The Delaware Court of Chancery denied a motion to dismiss a class action brought by stockholders of Tangoe, Inc., arising from a take-private sale of the company to Marlin Equity Partners, Asentinel LLC, and TAMS Inc.1 Reinforcing the well-settled principle that a board of directors must act in the best interest of stockholders, the court held that the plaintiffs adequately pled that the board steered the company toward an ill-advised, self-interested sale and away from stockholders’ interests when Tangoe was in the “midst of a storm.”

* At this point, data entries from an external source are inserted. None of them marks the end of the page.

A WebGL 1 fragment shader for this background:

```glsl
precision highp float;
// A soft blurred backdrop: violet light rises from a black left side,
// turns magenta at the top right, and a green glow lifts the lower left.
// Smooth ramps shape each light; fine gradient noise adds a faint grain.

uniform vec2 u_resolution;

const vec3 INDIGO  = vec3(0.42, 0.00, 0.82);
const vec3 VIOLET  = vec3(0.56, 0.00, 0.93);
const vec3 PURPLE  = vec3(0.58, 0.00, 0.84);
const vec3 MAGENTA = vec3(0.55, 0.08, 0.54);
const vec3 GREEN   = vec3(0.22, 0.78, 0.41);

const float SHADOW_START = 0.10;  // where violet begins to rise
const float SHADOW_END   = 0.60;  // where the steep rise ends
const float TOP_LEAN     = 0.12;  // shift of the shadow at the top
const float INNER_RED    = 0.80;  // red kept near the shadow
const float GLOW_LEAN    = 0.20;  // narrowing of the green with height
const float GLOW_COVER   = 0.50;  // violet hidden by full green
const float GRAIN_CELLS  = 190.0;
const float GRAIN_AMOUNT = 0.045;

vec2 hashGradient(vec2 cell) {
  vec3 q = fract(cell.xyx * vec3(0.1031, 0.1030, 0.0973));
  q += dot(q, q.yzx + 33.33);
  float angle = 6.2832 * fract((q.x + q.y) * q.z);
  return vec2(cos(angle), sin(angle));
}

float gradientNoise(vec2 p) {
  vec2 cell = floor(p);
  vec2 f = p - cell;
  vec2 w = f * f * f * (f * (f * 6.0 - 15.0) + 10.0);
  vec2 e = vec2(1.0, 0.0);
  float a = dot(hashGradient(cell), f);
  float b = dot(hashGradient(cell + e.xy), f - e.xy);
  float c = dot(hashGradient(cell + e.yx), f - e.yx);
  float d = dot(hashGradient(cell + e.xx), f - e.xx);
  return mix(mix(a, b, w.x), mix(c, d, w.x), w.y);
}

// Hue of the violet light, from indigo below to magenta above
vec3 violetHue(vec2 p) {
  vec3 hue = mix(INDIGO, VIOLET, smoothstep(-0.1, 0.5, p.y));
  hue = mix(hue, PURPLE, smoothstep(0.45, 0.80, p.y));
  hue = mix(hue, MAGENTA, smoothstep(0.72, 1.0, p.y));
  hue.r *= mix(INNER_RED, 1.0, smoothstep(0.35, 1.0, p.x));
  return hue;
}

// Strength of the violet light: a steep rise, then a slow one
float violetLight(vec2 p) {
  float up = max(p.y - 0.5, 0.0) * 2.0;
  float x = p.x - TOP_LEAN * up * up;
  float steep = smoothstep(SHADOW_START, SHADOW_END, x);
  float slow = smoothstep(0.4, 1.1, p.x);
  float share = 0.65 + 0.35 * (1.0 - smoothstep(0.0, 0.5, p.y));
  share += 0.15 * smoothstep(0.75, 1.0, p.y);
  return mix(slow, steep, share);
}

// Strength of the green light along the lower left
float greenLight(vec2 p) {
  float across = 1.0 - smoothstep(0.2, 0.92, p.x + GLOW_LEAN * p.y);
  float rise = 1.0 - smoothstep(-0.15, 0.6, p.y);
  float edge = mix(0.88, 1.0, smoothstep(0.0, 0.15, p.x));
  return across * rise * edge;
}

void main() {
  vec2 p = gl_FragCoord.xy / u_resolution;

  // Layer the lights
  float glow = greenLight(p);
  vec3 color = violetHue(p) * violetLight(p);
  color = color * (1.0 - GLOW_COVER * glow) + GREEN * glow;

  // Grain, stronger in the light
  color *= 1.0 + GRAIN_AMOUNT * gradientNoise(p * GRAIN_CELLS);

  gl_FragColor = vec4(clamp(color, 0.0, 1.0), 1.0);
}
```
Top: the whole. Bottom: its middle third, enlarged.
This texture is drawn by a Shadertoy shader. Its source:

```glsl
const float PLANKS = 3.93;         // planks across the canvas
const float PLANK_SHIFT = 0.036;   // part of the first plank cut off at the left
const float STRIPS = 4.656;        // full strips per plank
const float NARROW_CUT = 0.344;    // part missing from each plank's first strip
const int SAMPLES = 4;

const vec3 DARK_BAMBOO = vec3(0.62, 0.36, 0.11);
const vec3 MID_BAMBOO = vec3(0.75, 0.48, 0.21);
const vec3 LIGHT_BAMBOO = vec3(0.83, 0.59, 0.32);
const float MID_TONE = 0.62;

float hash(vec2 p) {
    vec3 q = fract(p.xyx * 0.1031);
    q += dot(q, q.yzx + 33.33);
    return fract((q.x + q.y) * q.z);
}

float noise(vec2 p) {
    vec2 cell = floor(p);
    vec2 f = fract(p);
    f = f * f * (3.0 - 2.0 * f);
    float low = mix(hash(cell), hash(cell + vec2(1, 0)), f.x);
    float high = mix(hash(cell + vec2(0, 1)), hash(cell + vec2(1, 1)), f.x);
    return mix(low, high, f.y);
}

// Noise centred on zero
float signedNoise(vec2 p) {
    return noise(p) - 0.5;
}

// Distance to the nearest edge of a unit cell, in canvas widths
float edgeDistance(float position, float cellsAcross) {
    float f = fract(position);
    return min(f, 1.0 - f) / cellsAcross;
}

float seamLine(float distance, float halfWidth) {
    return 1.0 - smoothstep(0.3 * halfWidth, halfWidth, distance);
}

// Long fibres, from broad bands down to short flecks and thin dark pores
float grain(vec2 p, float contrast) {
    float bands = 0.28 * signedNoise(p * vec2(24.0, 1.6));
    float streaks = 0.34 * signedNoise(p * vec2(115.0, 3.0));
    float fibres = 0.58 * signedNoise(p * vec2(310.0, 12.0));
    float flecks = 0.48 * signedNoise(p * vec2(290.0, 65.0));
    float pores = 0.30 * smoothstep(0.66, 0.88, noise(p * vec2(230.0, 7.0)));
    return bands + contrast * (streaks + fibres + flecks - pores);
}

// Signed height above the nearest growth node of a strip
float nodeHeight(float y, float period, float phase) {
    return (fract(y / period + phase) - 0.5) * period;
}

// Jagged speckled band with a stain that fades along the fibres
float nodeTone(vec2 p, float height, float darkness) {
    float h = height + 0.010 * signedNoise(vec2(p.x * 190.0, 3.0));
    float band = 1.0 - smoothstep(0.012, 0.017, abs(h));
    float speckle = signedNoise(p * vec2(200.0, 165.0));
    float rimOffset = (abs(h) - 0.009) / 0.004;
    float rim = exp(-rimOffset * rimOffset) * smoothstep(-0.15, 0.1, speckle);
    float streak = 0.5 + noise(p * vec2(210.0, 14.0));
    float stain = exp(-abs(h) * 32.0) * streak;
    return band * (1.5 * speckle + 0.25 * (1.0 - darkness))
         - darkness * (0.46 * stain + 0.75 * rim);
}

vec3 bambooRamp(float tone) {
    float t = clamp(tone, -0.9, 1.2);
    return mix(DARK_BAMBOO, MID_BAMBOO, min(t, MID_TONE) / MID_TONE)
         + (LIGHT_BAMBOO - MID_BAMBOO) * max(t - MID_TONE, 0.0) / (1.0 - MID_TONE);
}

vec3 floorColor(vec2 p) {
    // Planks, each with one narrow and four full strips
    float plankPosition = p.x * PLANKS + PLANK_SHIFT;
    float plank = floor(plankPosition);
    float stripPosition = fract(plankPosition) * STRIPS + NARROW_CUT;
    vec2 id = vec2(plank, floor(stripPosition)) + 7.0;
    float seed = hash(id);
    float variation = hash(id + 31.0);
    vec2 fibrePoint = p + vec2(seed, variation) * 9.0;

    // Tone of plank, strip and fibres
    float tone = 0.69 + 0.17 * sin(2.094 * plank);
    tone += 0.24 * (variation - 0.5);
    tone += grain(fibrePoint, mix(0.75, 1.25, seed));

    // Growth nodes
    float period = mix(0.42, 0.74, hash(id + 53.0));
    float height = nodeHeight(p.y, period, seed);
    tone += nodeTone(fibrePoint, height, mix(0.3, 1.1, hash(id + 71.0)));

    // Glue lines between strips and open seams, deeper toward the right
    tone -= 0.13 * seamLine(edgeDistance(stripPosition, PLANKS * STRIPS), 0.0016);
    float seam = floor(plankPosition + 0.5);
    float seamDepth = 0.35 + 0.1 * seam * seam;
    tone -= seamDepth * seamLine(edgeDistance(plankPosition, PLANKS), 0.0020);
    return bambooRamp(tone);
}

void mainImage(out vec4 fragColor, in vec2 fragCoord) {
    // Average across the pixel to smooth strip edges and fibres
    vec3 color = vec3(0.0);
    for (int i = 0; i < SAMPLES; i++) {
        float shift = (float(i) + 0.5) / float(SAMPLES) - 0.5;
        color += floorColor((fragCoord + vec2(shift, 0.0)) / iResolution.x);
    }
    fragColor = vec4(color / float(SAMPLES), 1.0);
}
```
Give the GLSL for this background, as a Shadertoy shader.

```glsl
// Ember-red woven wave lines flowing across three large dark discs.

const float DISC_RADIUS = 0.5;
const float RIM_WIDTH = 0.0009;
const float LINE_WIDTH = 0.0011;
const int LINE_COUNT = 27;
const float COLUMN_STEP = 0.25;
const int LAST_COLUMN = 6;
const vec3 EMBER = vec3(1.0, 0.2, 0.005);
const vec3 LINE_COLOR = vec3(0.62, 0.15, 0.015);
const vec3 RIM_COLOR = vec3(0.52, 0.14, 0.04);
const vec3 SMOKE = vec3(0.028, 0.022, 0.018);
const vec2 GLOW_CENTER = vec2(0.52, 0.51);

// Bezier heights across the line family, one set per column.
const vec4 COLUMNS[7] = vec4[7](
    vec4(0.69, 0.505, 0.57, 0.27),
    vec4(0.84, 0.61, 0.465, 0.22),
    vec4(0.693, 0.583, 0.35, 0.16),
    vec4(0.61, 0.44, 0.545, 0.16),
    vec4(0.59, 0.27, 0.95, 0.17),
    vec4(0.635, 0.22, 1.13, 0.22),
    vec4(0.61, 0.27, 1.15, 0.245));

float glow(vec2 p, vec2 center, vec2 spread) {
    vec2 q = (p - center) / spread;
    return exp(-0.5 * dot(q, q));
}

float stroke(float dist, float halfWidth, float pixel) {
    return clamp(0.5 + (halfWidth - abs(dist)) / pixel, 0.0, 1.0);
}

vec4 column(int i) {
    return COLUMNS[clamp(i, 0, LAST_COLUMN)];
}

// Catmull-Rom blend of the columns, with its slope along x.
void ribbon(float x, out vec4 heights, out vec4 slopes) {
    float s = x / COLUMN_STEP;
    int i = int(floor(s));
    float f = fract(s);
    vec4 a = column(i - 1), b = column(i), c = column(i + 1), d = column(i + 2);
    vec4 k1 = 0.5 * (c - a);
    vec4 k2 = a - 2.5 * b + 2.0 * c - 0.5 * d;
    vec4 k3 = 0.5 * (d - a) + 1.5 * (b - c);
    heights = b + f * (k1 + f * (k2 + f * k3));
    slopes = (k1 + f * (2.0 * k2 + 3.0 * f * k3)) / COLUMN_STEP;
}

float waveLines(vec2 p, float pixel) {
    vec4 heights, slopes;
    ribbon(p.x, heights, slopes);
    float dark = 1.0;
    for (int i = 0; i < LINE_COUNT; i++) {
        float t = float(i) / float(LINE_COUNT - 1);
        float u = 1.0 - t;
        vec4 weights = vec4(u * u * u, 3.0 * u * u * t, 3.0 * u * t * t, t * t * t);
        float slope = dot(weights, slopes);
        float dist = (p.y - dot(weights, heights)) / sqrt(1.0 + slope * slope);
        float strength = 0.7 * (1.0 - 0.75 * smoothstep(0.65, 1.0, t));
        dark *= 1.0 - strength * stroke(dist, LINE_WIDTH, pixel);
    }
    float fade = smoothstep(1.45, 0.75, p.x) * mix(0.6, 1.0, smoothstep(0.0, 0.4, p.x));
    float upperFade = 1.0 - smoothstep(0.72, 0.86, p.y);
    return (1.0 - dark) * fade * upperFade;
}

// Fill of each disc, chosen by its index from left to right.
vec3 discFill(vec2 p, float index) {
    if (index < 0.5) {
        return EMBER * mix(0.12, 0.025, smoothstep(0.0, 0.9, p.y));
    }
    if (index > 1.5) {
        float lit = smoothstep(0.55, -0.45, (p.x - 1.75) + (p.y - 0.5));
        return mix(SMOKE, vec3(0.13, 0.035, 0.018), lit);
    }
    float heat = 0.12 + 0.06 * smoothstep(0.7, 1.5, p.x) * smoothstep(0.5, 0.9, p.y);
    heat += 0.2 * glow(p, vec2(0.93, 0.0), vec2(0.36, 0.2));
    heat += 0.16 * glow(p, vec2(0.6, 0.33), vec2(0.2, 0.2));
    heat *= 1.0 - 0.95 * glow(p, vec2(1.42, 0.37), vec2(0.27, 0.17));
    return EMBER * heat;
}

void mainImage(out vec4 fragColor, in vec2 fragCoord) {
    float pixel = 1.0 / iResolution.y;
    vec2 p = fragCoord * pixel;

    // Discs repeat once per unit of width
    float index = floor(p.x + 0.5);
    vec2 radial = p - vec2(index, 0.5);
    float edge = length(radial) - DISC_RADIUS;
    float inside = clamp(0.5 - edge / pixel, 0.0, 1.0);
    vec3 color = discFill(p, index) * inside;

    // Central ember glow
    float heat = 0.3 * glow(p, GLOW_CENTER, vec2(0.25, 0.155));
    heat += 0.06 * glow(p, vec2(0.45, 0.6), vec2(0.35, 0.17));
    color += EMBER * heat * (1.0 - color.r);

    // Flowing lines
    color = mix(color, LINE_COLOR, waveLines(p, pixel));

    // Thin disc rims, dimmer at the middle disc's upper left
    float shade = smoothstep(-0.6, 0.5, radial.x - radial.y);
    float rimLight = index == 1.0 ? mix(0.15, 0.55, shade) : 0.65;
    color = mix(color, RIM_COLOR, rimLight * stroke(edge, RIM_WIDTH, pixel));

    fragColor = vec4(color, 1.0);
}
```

Case Background
Tangoe stockholders sued the company’s former directors, alleging that they breached their fiduciary duties by moving forward with the sale of the company. The sale was tendered after the board filed false financial statements, after Tangoe’s stock was delisted by the NASDAQ exchange, and while a restatement of audited financials was pending with the SEC. The defendants moved to dismiss the action, arguing that they were entitled to deference under the business judgment rule for the sale as established in Corwin v. KKR Fin. Holdings LLC,2 because a majority of stockholders had tendered their shares. The defendants also asserted that dismissal was proper under an exculpatory charter provision under 8 Del. C. § 102(b)(7).

The Court’s Decision
In denying the directors’ motion to dismiss, the court held that the board failed to provide stockholders with any audited financial statements or updates on the restatement process in advance of the stockholder vote—information that was highly important to a stockholder during the pending restatement process when access to publicly filed, updated financial statements was limited. Because the plaintiffs’ well-pled allegations set forth that they were prevented from voting on the sale with full knowledge of the facts, and because it was reasonably conceivable that stockholders were uninformed, the court held that Corwin’s business judgment rule did not apply to cleanse the transaction.

The court also held that the plaintiffs pled a non-exculpated claim for breach of the duty of loyalty given the timing and structure of the sale, because the board received significant equity awards that were triggered by a change in control of the company, thus incentivizing the sale and supporting an inference that defendants acted in self-interest. Additionally, the court stated that the board acted under the threat of proxy contest, which further supported the inference of its material self-interest. Therefore, the court declined to dismiss the case at the pleading stage.

Key Takeaways
The court’s holding that the business judgment rule would not cleanse the transaction must be considered in the procedural context in which this case was decided (i.e., a motion to dismiss). A board’s risky or difficult decisions will still be given business judgment deference if made during difficult times, but at the pleading stage, directors must show that stockholders were fully informed of all “material aspects of the storm,” including how the company got caught in it, alternative courses, and the bases for the board’s chosen course.

1 In re Tangoe, Inc. Stockholders Litig., C.A. No. 2017-0650-JRS, 2018 WL 6074435 (Del. Ch. Nov. 20, 2018).
2 125 A.3d 304 (Del. 2015) (holding that a transaction is subject to the business judgment rule when it is approved by the fully informed, uncoerced vote of disinterested stockholders).